Tawni O’Dell is the New York Times bestselling author of five novels including Back Roads, which was an Oprah’s Book Club pick and a Book-of-the-Month Club Main Selection. Back Roads is currently in development to be made into a film by Michael Ohoven, the producer of the Academy-Award-winning, Capote. She is also a contributor to several anthologies including Becoming Myself: Reflections on Growing Up Female. Her works have been published in over 40 countries.
Tawni was born and raised in the coal-mining region of western Pennsylvania, the territory she writes about with such striking authenticity. She graduated from Northwestern University with a degree in journalism and spent many years living in the Chicago area before moving back to Pennsylvania with her two children.
From the New York Times bestselling author of Back Roads comes a fast-paced literary thriller about a forensic psychologist forced to face his own demons after discovering his small hometown terrorized by a serial killer.
Dr. Sheridan Doyle—a fastidiously groomed and TV-friendly forensic psychologist—is the go-to shrink for the Philadelphia District Attorney’s office whenever a twisted killer’s mind eludes other experts. But beneath his Armani pinstripes, he’s still Danny Doyle, the awkward, terrified, bullied boy from a blue-collar mining family, plagued by panic attacks and haunted by the tragic death of his little sister and mental unraveling of his mother years ago.
Returning to a hometown grappling with its own ghosts, Danny finds a dead body at the infamous Lost Creek gallows where a band of rebellious Irish miners was once executed. Strangely, the body is connected to the wealthy family responsible for the miners' deaths. Teaming up with veteran detective Rafe, a father-like figure from his youth, Danny—in pursuit of a killer—comes dangerously close to startling truths about his family, his past, and himself.

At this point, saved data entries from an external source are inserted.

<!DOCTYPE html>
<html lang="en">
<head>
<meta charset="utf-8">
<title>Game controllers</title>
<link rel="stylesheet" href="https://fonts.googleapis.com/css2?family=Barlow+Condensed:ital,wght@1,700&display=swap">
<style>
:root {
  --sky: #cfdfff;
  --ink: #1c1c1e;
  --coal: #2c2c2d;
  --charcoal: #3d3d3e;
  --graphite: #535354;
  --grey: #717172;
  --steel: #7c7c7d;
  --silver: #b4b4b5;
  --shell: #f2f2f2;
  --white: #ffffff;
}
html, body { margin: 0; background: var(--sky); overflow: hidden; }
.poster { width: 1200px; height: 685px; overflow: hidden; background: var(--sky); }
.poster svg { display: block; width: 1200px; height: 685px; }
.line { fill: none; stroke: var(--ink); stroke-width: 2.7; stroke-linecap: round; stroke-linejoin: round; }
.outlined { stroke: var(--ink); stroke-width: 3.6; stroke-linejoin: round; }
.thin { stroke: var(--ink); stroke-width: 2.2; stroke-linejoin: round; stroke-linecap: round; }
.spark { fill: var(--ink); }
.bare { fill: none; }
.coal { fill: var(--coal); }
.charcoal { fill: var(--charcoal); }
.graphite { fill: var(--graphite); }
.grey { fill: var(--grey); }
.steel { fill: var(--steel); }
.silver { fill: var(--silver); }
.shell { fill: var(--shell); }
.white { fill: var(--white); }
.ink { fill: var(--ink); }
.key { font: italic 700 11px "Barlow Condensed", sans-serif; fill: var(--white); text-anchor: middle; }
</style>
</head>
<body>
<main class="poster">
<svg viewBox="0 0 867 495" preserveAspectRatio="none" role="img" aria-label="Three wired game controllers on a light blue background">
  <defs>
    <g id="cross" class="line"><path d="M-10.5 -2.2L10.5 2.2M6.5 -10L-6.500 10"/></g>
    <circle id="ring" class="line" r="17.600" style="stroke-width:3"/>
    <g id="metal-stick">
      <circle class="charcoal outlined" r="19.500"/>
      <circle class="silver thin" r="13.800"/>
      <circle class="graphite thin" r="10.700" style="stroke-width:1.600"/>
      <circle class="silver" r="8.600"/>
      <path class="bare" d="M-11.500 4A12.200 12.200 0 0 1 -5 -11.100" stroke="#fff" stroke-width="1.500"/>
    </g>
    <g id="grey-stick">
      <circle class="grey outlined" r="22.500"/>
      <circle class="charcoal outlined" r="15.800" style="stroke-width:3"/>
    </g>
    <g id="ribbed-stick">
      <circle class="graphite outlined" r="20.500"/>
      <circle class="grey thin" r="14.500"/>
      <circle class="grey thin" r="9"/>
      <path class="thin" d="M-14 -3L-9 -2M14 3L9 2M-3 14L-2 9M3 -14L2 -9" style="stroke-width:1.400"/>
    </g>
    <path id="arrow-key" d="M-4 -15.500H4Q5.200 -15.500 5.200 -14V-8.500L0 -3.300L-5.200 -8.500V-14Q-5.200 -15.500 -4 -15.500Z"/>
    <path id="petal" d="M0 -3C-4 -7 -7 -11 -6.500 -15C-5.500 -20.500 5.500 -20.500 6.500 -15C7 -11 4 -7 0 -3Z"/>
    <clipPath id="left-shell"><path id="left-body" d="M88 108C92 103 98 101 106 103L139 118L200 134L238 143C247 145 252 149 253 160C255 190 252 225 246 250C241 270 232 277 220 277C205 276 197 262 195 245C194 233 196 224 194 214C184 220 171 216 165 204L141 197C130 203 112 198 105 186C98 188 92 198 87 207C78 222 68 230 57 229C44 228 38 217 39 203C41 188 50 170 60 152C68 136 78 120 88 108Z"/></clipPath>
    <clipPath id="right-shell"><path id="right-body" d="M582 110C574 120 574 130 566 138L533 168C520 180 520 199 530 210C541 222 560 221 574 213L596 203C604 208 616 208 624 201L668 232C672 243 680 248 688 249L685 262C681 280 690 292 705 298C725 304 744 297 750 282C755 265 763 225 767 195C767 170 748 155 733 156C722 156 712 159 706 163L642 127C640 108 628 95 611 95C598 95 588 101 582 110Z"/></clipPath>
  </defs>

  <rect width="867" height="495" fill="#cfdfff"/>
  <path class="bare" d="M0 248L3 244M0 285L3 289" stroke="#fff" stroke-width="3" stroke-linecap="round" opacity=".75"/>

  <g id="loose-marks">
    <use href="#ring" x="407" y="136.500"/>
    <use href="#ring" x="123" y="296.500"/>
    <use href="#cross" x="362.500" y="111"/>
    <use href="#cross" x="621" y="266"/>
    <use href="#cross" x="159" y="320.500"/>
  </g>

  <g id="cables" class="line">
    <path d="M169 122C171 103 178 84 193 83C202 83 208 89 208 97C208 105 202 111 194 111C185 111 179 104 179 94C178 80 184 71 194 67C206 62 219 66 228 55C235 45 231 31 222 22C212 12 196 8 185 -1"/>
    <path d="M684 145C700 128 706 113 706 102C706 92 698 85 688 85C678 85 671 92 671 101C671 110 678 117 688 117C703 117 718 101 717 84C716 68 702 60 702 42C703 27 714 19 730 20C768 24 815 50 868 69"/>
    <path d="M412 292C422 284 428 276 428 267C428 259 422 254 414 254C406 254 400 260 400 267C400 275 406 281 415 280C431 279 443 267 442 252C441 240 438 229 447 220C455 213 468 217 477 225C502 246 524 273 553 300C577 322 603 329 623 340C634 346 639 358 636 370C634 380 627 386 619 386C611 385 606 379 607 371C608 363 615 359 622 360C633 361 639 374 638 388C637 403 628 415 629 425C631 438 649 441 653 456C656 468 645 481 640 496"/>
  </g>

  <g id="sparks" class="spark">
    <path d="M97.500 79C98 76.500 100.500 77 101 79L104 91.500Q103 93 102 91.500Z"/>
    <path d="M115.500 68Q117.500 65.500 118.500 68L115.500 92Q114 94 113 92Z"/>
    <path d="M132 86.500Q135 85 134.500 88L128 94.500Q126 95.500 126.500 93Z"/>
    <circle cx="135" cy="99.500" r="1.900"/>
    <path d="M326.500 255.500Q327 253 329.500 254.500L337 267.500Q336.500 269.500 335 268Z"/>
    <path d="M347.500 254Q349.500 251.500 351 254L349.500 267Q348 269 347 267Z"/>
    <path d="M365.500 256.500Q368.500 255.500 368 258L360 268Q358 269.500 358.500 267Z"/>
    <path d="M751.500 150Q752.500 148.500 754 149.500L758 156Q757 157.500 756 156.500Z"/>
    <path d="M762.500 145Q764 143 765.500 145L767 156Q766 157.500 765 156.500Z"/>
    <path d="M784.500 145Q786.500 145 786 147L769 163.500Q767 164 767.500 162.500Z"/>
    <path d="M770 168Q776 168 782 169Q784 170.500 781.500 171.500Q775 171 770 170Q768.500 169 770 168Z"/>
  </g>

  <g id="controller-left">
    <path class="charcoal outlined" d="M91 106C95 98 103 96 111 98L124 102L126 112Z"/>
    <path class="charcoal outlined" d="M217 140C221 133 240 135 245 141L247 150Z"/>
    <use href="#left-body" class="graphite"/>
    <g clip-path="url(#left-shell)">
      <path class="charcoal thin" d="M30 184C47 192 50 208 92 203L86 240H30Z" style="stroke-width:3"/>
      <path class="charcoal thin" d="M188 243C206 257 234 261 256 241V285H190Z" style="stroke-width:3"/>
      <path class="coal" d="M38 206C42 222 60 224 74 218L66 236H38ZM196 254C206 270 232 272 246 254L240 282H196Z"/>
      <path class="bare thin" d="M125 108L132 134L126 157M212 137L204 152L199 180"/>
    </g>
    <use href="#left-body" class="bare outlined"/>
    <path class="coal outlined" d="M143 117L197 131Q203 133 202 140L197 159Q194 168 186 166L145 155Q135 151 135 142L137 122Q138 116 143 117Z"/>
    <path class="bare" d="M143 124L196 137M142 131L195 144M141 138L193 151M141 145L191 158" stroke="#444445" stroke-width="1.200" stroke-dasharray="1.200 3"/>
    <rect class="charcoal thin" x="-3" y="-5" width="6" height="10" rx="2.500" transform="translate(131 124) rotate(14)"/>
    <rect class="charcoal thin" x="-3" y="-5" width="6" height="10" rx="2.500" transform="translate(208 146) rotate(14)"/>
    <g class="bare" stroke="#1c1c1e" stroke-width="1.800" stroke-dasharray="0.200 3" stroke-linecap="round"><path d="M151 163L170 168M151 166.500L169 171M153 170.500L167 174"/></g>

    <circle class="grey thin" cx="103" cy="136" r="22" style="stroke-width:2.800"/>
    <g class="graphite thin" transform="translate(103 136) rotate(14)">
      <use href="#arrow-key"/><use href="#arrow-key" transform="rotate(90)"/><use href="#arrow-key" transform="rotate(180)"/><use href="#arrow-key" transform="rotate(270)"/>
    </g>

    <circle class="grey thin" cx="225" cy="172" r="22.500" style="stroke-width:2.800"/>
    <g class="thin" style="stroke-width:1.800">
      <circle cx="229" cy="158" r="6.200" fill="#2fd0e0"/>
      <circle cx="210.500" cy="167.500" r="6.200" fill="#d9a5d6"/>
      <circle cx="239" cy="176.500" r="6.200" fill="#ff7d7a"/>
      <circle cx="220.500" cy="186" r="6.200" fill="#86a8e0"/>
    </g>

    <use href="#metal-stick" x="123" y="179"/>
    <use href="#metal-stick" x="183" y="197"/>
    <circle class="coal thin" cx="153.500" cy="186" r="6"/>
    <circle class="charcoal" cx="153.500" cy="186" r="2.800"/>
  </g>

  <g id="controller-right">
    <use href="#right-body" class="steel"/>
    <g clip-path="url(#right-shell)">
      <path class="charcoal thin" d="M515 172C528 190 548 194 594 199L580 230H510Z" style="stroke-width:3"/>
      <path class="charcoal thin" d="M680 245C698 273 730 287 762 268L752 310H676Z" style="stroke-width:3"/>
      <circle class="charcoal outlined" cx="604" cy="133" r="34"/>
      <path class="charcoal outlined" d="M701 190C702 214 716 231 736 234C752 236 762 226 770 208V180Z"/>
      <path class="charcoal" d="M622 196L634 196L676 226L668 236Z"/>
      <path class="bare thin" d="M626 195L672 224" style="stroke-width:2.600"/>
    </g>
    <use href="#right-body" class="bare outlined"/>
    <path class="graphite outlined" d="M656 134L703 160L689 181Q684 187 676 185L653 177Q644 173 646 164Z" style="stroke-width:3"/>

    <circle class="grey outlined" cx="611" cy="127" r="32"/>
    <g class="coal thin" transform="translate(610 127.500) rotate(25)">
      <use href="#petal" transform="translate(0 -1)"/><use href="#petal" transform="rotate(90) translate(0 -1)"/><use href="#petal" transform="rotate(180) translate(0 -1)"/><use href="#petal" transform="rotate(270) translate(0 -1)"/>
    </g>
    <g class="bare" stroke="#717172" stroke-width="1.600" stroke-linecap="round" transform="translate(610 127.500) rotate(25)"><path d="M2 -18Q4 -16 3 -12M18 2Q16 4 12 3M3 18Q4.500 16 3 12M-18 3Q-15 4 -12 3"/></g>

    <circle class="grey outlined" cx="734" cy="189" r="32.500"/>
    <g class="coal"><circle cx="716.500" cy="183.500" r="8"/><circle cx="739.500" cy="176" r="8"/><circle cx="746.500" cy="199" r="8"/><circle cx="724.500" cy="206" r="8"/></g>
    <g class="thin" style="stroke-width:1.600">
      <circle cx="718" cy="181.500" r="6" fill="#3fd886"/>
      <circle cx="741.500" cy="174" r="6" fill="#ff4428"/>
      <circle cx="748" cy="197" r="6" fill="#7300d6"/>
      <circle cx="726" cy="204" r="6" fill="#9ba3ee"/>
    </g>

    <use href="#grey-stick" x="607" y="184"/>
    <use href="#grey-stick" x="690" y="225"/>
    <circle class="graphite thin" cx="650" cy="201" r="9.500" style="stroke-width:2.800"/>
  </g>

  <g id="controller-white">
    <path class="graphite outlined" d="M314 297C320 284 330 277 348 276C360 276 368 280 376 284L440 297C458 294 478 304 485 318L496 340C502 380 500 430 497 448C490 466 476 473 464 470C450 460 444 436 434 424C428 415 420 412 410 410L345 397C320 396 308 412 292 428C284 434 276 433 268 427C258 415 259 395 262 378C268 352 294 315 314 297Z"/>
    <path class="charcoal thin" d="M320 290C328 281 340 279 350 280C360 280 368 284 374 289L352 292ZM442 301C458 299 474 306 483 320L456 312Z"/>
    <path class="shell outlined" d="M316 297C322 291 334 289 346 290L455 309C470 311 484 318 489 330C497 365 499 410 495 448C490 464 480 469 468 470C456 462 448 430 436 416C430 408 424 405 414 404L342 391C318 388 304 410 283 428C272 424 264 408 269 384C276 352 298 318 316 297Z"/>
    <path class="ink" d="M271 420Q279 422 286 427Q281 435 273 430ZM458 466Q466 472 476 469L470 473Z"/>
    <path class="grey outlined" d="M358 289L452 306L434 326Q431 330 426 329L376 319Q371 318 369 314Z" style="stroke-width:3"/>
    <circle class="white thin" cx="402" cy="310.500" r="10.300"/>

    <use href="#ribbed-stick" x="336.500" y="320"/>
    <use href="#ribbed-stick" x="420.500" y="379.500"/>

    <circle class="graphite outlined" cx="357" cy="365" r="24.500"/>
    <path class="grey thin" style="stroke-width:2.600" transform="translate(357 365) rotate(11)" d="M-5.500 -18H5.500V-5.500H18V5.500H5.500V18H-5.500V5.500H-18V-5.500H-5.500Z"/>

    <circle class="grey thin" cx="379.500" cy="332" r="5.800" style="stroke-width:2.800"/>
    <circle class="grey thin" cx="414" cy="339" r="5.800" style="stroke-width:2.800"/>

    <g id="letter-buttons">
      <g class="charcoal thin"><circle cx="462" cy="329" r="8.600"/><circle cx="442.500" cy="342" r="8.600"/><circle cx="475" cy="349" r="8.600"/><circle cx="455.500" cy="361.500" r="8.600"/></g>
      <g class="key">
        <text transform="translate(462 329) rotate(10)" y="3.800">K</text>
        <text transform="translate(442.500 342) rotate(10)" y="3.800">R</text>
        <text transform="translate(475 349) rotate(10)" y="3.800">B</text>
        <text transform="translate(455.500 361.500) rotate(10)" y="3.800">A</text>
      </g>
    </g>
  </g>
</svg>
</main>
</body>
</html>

In this masterfully told psychological thriller in the vein of Gillian Flynn’s Gone Girl, the past and present collide to put Lost Creek’s long-lived ghosts to bed.